• [WHAT THIS TASK INVOLVES] Go through the material line by line. Say how many lines contain the word "class", and give nothing more.

• • • • •

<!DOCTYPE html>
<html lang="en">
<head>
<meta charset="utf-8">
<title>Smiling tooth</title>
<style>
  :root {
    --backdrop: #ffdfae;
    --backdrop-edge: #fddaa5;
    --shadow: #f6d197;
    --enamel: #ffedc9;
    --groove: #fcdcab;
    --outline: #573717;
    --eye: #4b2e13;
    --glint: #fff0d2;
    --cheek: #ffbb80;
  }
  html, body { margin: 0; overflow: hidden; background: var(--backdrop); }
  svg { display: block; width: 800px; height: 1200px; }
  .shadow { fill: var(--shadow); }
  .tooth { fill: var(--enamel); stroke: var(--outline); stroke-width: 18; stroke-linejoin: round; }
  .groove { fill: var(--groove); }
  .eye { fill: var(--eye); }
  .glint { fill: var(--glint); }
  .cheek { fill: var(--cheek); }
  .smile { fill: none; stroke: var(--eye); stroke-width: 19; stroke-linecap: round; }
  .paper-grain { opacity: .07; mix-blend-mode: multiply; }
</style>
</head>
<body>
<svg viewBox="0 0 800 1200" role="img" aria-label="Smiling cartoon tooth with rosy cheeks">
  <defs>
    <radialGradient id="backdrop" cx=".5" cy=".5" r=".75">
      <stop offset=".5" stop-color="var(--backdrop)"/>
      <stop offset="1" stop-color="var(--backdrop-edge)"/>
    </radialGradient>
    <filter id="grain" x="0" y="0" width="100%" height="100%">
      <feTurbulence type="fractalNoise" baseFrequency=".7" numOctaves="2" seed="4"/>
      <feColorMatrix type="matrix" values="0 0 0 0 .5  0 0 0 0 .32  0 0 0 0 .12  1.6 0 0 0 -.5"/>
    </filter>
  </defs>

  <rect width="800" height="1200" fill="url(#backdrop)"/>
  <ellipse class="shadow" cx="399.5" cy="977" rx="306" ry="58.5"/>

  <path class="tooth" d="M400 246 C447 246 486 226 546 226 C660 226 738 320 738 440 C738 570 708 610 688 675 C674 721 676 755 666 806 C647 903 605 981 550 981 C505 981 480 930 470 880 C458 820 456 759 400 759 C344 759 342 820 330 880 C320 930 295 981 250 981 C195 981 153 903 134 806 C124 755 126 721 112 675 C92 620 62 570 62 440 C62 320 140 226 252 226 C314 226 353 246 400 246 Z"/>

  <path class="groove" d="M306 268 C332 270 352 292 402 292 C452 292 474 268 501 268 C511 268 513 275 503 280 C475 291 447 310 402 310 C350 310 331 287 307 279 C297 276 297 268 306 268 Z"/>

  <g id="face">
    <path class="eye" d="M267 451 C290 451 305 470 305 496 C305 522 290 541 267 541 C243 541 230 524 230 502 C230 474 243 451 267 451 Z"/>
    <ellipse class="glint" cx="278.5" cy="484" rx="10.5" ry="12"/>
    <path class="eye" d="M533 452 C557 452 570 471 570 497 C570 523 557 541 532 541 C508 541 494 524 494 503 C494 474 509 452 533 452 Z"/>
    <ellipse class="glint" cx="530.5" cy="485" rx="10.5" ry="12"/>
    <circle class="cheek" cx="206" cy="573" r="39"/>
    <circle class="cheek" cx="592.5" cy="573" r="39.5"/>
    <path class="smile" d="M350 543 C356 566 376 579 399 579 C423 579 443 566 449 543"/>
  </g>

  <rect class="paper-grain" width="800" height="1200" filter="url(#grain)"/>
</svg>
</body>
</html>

• • • • •

• [FINISHED EXERCISE] 11